Is the cycle of inflation and higher interest rates over? It’s impossible to say with absolute certainty. However, investors have been through a long slog since rates began to rise back in early 2022, and seeing deeper rate cuts projected by the Fed is certainly the early Christmas present that investors were hoping for.
Lower rates will be good for businesses seeking to facilitate growth through borrowing, they will be good for home-buyers seeking to lower their lifetime interest and monthly mortgage payments, they will be good new & used car buyers, and they will be very good for folks seeking to pay off credit card debt, as we’ve seen credit card interest rates rise to all-time highs as seen in the chart below.
It’s been quite a ride for investors throughout 2023. While enduring so many critical and stressful events may foster pessimism, I look at this past year from an entirely different angle. For years, I’ve written about the resilience of the U.S. economy and financial markets. For nearly 2-years, investors have endured historically restrictive monetary policy from the Federal Reserve and significant geopolitical & economic shocks.
Yet, gross domestic product (GDP) rose to a staggering 5.2% in Q3, the unemployment rate stands at 3.7%, there are 8.7 million open jobs in America, and financial markets have generally ascended throughout 2023. To me, that demonstrates resilience, and there could be, we hope, some runway left for both stock and bond markets as we close-out the year and move into 2024.
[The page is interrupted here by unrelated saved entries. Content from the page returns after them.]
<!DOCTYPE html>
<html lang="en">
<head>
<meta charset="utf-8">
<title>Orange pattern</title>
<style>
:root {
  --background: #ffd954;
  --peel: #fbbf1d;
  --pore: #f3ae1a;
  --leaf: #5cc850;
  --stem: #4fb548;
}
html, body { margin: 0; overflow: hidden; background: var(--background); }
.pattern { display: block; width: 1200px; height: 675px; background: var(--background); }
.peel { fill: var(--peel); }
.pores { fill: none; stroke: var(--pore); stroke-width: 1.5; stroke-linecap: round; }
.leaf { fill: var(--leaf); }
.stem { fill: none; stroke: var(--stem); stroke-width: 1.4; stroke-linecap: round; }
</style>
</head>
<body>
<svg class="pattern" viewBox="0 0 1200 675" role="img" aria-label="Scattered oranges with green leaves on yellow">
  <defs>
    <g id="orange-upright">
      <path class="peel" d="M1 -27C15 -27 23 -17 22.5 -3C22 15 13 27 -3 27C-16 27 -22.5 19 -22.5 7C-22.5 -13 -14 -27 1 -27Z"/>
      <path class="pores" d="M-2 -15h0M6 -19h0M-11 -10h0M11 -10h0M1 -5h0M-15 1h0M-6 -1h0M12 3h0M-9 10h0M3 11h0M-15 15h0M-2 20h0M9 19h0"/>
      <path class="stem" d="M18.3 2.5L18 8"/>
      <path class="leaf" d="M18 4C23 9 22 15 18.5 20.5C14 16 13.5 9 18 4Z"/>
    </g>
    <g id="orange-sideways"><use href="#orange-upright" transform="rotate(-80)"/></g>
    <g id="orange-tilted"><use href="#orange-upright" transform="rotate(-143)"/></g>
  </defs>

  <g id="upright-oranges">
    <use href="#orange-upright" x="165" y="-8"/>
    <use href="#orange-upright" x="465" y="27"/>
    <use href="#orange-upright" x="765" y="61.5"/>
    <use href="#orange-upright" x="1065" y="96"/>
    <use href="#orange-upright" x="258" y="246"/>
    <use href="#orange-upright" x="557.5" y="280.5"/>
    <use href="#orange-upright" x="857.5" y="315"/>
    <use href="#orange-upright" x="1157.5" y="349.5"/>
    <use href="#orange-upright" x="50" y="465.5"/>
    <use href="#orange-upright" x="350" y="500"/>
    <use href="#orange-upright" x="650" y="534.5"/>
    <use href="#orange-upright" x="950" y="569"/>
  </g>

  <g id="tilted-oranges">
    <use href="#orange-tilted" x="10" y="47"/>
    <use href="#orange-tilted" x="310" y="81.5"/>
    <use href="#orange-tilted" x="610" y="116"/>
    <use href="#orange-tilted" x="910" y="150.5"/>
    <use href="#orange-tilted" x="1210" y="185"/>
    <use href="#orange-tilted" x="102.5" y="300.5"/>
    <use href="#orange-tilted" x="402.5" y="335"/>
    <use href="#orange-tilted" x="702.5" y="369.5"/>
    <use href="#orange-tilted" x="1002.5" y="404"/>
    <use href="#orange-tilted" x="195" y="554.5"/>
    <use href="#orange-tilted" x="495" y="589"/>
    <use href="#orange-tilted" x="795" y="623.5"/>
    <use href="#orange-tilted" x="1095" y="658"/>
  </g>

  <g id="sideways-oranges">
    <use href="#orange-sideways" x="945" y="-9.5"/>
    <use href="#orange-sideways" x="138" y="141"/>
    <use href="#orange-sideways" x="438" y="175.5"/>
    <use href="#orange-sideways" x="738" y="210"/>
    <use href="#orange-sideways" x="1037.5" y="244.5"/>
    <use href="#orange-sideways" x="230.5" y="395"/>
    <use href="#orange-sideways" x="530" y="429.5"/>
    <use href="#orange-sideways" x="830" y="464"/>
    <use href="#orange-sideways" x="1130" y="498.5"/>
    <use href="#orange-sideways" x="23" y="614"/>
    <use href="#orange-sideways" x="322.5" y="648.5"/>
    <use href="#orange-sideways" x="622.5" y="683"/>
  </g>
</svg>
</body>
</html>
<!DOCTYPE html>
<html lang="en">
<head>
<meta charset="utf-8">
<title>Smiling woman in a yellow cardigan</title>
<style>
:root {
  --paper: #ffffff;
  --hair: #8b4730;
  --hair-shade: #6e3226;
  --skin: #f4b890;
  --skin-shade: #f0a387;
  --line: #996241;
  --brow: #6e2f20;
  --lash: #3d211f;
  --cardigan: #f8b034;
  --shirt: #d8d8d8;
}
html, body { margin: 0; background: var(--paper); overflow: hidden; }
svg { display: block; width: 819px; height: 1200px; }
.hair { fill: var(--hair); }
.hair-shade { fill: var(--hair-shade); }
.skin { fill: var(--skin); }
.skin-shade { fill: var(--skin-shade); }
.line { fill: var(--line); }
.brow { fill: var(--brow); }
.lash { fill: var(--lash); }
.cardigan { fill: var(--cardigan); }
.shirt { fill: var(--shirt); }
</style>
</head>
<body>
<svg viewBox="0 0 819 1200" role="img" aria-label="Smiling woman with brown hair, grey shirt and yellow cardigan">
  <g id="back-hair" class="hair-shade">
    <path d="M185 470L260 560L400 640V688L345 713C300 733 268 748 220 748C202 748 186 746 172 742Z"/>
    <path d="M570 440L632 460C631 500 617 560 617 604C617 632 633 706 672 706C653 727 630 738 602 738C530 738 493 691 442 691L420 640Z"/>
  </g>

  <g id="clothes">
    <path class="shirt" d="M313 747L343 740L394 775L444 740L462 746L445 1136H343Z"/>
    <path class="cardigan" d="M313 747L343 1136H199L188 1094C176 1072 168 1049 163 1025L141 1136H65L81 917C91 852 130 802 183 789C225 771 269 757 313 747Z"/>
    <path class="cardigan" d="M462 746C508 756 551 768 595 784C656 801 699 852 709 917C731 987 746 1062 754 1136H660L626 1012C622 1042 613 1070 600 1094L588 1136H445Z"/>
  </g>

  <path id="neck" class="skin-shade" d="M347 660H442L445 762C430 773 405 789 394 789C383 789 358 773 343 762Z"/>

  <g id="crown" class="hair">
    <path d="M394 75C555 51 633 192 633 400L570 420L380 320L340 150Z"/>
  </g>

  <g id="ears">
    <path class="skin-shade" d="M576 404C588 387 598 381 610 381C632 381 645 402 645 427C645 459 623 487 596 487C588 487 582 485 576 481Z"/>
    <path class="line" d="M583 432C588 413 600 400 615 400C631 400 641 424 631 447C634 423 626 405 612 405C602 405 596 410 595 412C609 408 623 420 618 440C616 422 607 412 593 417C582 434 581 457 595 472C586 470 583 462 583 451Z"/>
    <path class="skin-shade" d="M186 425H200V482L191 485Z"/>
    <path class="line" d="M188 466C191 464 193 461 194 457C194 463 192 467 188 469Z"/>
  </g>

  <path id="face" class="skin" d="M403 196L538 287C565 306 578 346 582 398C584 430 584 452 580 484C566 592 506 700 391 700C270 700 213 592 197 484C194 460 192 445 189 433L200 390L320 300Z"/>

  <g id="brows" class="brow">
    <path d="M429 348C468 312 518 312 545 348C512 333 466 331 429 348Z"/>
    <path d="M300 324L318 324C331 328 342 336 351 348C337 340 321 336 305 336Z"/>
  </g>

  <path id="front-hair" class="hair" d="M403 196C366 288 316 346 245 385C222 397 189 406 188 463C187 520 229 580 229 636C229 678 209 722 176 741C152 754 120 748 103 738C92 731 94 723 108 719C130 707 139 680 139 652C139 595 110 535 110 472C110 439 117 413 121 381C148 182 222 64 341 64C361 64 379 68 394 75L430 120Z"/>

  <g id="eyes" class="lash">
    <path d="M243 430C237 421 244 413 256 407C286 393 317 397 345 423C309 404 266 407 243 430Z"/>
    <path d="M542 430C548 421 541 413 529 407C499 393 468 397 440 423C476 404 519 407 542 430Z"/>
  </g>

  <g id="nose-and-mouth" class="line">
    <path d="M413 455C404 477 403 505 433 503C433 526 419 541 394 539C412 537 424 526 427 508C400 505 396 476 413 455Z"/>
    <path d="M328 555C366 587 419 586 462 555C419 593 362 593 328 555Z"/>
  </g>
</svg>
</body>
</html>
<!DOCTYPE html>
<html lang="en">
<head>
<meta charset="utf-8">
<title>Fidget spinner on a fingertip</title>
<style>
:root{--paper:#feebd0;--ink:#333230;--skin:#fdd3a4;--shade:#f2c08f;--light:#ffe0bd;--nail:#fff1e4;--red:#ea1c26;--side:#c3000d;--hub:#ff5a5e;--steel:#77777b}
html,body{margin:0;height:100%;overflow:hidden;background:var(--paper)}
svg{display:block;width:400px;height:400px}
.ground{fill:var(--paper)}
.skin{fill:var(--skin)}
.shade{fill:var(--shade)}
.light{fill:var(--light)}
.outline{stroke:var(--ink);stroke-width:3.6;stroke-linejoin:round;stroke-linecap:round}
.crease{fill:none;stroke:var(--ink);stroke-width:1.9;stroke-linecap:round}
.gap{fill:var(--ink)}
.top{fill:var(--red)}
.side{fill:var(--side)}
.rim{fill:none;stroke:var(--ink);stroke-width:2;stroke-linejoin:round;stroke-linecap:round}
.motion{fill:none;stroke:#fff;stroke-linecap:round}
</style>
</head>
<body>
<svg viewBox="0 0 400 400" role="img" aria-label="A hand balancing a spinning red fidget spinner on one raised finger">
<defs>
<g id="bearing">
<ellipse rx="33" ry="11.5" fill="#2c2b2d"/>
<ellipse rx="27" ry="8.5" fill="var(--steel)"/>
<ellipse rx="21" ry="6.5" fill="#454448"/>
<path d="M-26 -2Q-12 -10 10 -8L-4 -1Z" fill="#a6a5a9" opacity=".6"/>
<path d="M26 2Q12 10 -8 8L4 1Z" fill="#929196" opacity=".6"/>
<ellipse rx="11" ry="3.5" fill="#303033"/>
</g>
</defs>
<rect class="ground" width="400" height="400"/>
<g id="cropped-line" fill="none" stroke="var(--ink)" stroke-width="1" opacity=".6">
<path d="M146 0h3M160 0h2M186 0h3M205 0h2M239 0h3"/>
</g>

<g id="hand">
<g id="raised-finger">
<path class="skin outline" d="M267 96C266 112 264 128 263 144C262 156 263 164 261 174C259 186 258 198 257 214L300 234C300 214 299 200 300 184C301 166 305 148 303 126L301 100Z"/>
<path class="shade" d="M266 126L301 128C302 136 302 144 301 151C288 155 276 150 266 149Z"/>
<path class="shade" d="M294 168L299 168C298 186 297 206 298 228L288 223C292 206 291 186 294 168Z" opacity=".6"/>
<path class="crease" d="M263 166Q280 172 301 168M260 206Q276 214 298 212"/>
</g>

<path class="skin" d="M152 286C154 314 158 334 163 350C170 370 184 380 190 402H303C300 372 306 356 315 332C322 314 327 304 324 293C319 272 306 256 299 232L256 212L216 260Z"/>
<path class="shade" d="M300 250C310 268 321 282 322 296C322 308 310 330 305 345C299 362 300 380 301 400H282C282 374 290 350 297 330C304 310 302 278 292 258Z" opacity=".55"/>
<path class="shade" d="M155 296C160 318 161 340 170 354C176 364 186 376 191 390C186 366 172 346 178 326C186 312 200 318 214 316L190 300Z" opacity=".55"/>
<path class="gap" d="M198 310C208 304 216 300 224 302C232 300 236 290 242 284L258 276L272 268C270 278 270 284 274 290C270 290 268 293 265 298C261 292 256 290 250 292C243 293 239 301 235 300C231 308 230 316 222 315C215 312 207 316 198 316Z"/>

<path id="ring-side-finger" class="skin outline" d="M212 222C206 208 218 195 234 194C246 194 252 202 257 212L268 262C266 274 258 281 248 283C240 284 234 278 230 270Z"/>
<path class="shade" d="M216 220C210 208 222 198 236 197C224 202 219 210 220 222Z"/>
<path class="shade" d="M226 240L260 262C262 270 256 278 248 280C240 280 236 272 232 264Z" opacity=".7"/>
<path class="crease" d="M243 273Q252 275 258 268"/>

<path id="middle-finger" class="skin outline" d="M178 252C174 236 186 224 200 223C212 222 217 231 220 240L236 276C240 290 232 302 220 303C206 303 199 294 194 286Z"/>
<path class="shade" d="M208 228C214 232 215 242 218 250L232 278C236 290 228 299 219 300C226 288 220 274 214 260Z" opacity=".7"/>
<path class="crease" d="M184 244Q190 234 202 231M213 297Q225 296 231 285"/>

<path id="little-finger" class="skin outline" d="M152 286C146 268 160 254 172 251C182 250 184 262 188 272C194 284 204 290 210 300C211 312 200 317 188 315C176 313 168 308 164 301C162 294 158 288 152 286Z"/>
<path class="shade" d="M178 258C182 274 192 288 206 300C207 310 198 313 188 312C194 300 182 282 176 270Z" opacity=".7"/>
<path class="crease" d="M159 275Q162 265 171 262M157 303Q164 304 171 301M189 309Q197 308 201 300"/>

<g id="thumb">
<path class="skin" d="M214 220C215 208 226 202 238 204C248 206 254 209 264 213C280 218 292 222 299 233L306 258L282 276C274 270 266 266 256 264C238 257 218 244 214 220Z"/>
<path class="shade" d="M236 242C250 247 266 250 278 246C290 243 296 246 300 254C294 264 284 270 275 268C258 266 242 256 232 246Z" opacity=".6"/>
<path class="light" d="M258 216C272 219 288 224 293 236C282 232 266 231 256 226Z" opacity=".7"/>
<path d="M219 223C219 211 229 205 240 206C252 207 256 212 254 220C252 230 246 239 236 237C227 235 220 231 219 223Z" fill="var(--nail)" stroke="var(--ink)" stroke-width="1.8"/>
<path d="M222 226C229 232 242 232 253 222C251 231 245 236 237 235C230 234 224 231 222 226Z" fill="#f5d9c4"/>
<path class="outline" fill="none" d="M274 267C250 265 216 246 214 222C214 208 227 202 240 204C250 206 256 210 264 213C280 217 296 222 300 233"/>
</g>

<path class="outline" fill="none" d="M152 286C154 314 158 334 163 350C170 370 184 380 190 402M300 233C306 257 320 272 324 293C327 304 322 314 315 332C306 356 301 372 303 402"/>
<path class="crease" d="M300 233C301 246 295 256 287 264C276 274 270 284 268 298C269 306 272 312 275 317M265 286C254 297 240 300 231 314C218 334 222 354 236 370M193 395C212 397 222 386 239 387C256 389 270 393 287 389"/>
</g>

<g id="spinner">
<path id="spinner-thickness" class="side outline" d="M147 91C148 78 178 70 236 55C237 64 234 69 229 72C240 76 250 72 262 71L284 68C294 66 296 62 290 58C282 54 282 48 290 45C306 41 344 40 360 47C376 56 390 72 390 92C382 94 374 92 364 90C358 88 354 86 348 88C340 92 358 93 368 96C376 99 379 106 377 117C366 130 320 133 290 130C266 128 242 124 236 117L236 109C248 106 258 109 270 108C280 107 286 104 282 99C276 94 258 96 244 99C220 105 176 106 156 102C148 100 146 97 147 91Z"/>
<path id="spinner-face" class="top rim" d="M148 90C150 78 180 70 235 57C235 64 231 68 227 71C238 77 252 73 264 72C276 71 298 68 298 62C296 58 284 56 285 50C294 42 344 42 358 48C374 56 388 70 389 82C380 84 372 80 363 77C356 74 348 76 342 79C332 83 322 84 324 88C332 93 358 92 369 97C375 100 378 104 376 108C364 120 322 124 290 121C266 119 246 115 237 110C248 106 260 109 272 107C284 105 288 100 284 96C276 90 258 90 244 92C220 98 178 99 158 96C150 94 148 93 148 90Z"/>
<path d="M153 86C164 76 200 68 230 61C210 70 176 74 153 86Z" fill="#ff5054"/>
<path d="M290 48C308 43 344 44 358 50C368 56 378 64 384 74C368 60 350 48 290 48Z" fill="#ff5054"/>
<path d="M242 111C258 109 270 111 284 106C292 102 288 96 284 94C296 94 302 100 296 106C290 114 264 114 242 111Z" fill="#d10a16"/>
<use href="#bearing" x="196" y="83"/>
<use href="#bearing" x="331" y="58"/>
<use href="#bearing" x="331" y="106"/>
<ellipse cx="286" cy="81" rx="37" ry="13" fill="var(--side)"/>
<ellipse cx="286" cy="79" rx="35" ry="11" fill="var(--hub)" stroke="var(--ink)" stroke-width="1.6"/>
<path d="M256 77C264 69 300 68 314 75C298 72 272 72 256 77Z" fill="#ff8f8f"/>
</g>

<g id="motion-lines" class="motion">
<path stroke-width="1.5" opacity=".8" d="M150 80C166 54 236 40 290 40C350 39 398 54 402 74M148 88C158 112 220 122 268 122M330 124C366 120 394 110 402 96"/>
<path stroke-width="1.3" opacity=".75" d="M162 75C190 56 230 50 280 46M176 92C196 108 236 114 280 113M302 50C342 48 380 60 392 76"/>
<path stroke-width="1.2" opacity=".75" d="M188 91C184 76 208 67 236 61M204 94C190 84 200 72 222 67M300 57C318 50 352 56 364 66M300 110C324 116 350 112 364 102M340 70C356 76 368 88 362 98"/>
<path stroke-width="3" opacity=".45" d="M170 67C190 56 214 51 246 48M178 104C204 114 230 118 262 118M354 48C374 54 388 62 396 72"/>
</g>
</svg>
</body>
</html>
As always, please don’t hesitate to reach out to our team if there are any urgent requests for the end of 2023 or early 2024. Our portfolio managers are busy executing tax loss harvesting strategies where appropriate, but please reach out if you have significant external gains elsewhere that may need to be offset, and we’ll review potential options for additional offsets. From everyone here at Entrepreneur Aligned, please have a wonderful and safe holiday season, and we look forward to a healthy, happy and prosperous 2024.
Important note and disclosure: This article is intended to be informational in nature; it should not be used as the basis for investment decisions. You should seek the advice of an investment professional who understands your particular situation before making any decisions. Investments are subject to risks, including loss of principal. Past returns are not indicative of future results. Advisory services provided by Destiny Capital Corporation, a registered investment adviser.